» Supplied information:
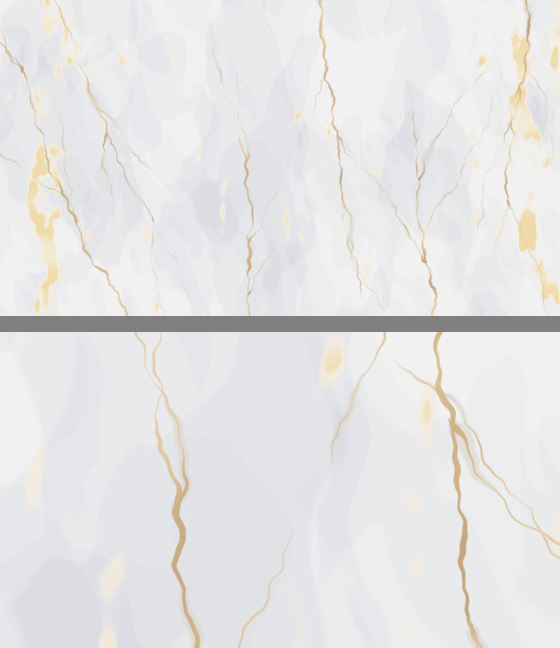
Top: the whole. Bottom: its middle third, enlarged.
A WebGL 2 fragment shader for this texture:

```glsl
#version 300 es
precision highp float;
// White marble with branching gold veins: translucent cool grey patches are
// thresholded from leaning gradient noise, then pale foil flecks and tapering
// veins (wobbling lines, each with side branches) are laid over them.
uniform vec2 u_resolution;
out vec4 fragColor;

const vec3 MARBLE = vec3(0.946, 0.946, 0.946);
const vec3 PATCH_SHADE = vec3(0.030, 0.027, 0.020);
const vec3 HALO = vec3(0.865, 0.838, 0.800);
const vec3 GOLD_DEEP = vec3(0.76, 0.62, 0.43);
const vec3 GOLD_LIGHT = vec3(0.89, 0.79, 0.61);
const vec3 FOIL_WARM = vec3(0.94, 0.86, 0.66);
const vec3 FOIL_PALE = vec3(0.955, 0.920, 0.840);
const vec3 CREAM = vec3(0.955, 0.925, 0.870);
const int PATCH_LAYERS = 4;
const int MAIN_VEINS = 6;
const int BRANCHES = 3;
const float PATCH_SOFTNESS = 0.022;
const float BRANCH_WIDTH = 0.0014;
const float GOLD_OPACITY = 0.88;
const float TAU = 6.2831853;

struct Vein { vec2 origin; vec2 dir; float len; float width; float seed; };

float hash(vec2 p) {
    vec3 q = fract(vec3(p.xyx) * 0.1031);
    q += dot(q, q.yzx + 33.33);
    return fract((q.x + q.y) * q.z);
}

float corner(vec2 cell, vec2 offset) {
    float a = TAU * hash(cell + 200.0);
    return dot(vec2(cos(a), sin(a)), offset);
}

float noise(vec2 p) {
    vec2 i = floor(p), f = p - i;
    vec2 u = f * f * f * (f * (f * 6.0 - 15.0) + 10.0);
    vec2 e = vec2(1.0, 0.0);
    return mix(mix(corner(i, f), corner(i + e.xy, f - e.xy), u.x),
               mix(corner(i + e.yx, f - e.yx), corner(i + e.xx, f - e.xx), u.x), u.y);
}

// Sideways drift of a vein at distance t along its axis
float wobble(float t, float seed) {
    float row = seed * 7.31 + 0.37;
    return 0.066 * noise(vec2(t * 2.5, row)) + 0.026 * noise(vec2(t * 8.0, row + 31.0))
         + 0.014 * noise(vec2(t * 25.0, row + 67.0)) + 0.005 * noise(vec2(t * 60.0, row + 93.0));
}

vec2 veinPoint(Vein v, float t) {
    return v.origin + v.dir * t + vec2(v.dir.y, -v.dir.x) * (wobble(t, v.seed) - wobble(0.0, v.seed));
}

// Coverage of the gold line (x) and of the pale halo around it (y)
vec2 drawVein(Vein v, vec2 p, float px) {
    vec2 d = p - v.origin;
    float t = dot(d, v.dir), s = dot(d, vec2(v.dir.y, -v.dir.x));
    if (t < -0.012 || t > v.len || abs(s) > 0.2) return vec2(0.0);
    float drift = wobble(t, v.seed);
    float slope = (wobble(t + 0.003, v.seed) - drift) / 0.003;
    float dist = abs(s - drift + wobble(0.0, v.seed)) * inversesqrt(1.0 + slope * slope);
    float taper = pow(1.0 - t / v.len, 0.6) * smoothstep(-0.012, 0.006, t);
    float swell = max(0.35, 0.9 + 1.7 * noise(vec2(t * 17.0, v.seed * 3.7 + 0.4)));
    float knot = 1.0 + 2.2 * exp(-t * t * 4500.0);
    float w = v.width * taper * swell * knot;
    float line = clamp((w - dist) / (1.5 * px) + 0.5, 0.0, 1.0) * min(1.0, 1.6 * w / px);
    float spread = 0.014 * taper * (0.2 + 2.2 * noise(vec2(t * 6.0, v.seed * 5.3 + 9.6)));
    return vec2(line, clamp((spread - dist) / (2.5 * px), 0.0, 1.0));
}

vec3 marble(vec2 p) {
    vec3 color = MARBLE;
    vec2 warp = 0.05 * vec2(noise(p * 6.0), noise(p * 6.0 + 40.0));
    float clearing = 0.26 * noise(p * 1.6 + 13.0);
    for (int i = 0; i < PATCH_LAYERS; i++) {
        float k = float(i);
        float lean = mix(-0.35, 0.65, hash(vec2(k, 5.0)));
        vec2 q = p + warp;
        q = vec2(q.x - lean * q.y, 0.42 * q.y) * (3.0 + 1.7 * k) + 23.7 * k;
        float n = noise(q) + 0.4 * noise(q * 2.3 + 8.0) + 0.14 * noise(q * 5.1);
        float edge = 0.15 + clearing;
        color -= PATCH_SHADE * (1.0 - 0.18 * k)
               * smoothstep(edge - PATCH_SOFTNESS, edge + PATCH_SOFTNESS, n);
    }
    return color;
}

void main() {
    float px = 1.0 / u_resolution.y, aspect = u_resolution.x * px;
    vec2 p = gl_FragCoord.xy * px;
    vec3 color = marble(p);

    // Veins: the mains alternate between growing up and growing down
    vec2 cover = vec2(0.0);
    for (int i = 0; i < MAIN_VEINS; i++) {
        float k = float(i), side = (k + 0.25 + 0.5 * hash(vec2(k, 11.0))) / float(MAIN_VEINS);
        float angle = mix(-0.55, 0.22, side) + 0.3 * (hash(vec2(k, 17.0)) - 0.5);
        vec2 dir = vec2(sin(angle), cos(angle)) * (mod(k, 2.0) < 0.5 ? 1.0 : -1.0);
        Vein trunk = Vein(vec2(side * aspect, 0.5) - dir * 0.62, dir,
                          mix(0.75, 1.3, hash(vec2(k, 23.0))), mix(0.0016, 0.0046, hash(vec2(k, 29.0))), k + 1.0);
        cover = max(cover, drawVein(trunk, p, px));
        for (int j = 0; j < BRANCHES; j++) {
            vec2 id = vec2(k, float(j) + 41.0);
            float turn = mix(0.12, 0.65, hash(id)) * (hash(id + 50.0) < 0.5 ? -1.0 : 1.0);
            vec2 start = veinPoint(trunk, trunk.len * (0.15 + 0.22 * (float(j) + hash(id + 70.0))));
            vec2 heading = mat2(cos(turn), sin(turn), -sin(turn), cos(turn)) * dir;
            cover = max(cover, drawVein(Vein(start, heading, mix(0.25, 0.65, hash(id + 90.0)),
                        BRANCH_WIDTH, 10.0 + k * 4.0 + float(j)), p, px));
        }
    }
    color = mix(color, HALO, 0.65 * cover.y);

    // Foil flecks over a cream wash, gathered in upright bands near both sides
    float grain = noise(p * vec2(15.0, 5.5) + 3.0) + 0.5 * noise(p * vec2(36.0, 18.0));
    vec2 gap = (p.x - aspect * vec2(0.09, 0.95) + 0.06 * noise(vec2(p.y * 3.0, 4.6))) / 0.06;
    float band = exp(-gap.x * gap.x) + exp(-gap.y * gap.y);
    float glint = grain + 0.55 * band;
    float shine = smoothstep(-0.25, 0.3, noise(p * vec2(5.0, 9.0) + 60.0));
    color = mix(color, CREAM, 0.8 * smoothstep(0.38, 0.56, glint));
    color = mix(color, mix(FOIL_WARM, FOIL_PALE, shine), smoothstep(0.58, 0.68, glint));

    float tone = smoothstep(-0.35, 0.35, noise(p * 7.0 + 80.0));
    color = mix(color, mix(GOLD_DEEP, GOLD_LIGHT, tone), GOLD_OPACITY * cover.x);
    fragColor = vec4(color, 1.0);
}
```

» Your goal:
Show every line of the data in which the word "wobble" appears.

» Result of the task:
float wobble(float t, float seed) {
    return v.origin + v.dir * t + vec2(v.dir.y, -v.dir.x) * (wobble(t, v.seed) - wobble(0.0, v.seed));
    float drift = wobble(t, v.seed);
    float slope = (wobble(t + 0.003, v.seed) - drift) / 0.003;
    float dist = abs(s - drift + wobble(0.0, v.seed)) * inversesqrt(1.0 + slope * slope);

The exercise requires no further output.